Collection entries:
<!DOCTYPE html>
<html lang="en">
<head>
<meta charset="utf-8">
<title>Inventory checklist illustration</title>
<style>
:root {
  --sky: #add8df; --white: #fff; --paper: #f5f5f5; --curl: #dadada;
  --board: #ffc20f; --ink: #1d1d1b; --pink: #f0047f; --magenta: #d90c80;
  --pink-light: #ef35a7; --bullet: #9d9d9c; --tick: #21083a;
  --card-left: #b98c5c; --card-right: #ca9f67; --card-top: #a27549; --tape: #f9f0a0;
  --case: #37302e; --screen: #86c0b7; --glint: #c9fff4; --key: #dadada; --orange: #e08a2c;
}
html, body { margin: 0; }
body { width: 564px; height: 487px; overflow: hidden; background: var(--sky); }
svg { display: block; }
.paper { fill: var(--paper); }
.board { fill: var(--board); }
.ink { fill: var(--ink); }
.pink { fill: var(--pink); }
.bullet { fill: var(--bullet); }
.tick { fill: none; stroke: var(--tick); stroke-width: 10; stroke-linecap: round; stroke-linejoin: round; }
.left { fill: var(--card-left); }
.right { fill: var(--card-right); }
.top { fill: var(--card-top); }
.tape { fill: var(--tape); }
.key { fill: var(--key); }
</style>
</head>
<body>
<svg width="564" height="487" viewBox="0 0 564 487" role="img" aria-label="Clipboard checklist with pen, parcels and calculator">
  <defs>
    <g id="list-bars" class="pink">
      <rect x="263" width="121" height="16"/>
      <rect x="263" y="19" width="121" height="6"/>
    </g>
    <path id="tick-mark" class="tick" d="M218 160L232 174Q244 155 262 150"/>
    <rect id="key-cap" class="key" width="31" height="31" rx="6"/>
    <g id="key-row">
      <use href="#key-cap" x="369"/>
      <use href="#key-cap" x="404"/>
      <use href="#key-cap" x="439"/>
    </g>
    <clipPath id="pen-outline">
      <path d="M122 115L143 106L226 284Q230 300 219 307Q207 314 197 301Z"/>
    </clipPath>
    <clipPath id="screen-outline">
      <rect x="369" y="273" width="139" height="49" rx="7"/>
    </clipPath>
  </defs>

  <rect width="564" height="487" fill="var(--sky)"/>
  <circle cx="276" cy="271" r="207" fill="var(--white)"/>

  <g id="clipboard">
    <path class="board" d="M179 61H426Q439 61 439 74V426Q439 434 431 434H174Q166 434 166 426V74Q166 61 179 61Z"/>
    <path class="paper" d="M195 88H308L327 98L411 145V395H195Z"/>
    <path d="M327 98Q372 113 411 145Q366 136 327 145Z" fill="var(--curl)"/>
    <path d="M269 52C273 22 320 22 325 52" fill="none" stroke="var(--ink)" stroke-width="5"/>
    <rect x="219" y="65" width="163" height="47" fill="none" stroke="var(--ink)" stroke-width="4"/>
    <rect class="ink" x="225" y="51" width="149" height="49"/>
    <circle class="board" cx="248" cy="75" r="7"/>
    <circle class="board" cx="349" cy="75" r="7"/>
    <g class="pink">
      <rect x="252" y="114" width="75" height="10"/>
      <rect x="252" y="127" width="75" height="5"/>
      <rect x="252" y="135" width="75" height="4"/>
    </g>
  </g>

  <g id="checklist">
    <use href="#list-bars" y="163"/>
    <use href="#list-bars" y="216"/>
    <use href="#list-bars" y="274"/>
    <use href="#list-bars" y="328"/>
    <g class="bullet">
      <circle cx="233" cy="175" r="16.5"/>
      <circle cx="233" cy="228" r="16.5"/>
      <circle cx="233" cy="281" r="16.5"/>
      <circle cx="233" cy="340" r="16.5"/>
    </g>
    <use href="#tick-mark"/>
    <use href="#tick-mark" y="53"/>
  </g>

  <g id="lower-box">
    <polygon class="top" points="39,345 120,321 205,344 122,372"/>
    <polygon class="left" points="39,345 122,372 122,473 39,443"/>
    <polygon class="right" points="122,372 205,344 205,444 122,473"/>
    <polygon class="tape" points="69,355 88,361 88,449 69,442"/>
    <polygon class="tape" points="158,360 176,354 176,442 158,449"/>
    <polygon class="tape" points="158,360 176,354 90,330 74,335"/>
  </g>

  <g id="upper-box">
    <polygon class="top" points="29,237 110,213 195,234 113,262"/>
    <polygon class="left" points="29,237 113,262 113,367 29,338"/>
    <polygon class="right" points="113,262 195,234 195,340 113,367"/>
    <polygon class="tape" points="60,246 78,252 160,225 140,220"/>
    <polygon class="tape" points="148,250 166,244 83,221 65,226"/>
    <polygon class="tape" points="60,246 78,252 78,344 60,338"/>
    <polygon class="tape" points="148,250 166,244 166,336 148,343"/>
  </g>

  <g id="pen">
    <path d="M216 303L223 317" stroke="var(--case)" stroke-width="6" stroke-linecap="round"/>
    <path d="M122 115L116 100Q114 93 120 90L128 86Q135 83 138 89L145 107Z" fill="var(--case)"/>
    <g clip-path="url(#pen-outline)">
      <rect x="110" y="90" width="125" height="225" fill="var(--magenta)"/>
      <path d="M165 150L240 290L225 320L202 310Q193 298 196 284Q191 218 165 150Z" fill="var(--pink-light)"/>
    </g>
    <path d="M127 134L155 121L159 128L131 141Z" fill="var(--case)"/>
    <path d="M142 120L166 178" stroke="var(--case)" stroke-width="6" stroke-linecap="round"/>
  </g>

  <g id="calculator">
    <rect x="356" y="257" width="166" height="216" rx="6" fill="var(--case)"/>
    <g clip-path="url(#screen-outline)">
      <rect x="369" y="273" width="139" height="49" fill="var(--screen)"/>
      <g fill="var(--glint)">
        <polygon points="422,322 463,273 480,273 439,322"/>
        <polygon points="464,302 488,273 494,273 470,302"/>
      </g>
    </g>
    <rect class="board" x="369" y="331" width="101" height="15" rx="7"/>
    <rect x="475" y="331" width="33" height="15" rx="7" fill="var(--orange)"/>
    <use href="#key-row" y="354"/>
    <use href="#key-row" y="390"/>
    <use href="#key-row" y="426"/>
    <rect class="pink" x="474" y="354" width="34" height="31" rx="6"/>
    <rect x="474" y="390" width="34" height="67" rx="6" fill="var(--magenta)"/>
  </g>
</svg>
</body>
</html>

§ Exercise instructions
Every line in the records above with the string "paper" in it should be shown.

§ Solution to this task
  --sky: #add8df; --white: #fff; --paper: #f5f5f5; --curl: #dadada;
.paper { fill: var(--paper); }
    <path class="paper" d="M195 88H308L327 98L411 145V395H195Z"/>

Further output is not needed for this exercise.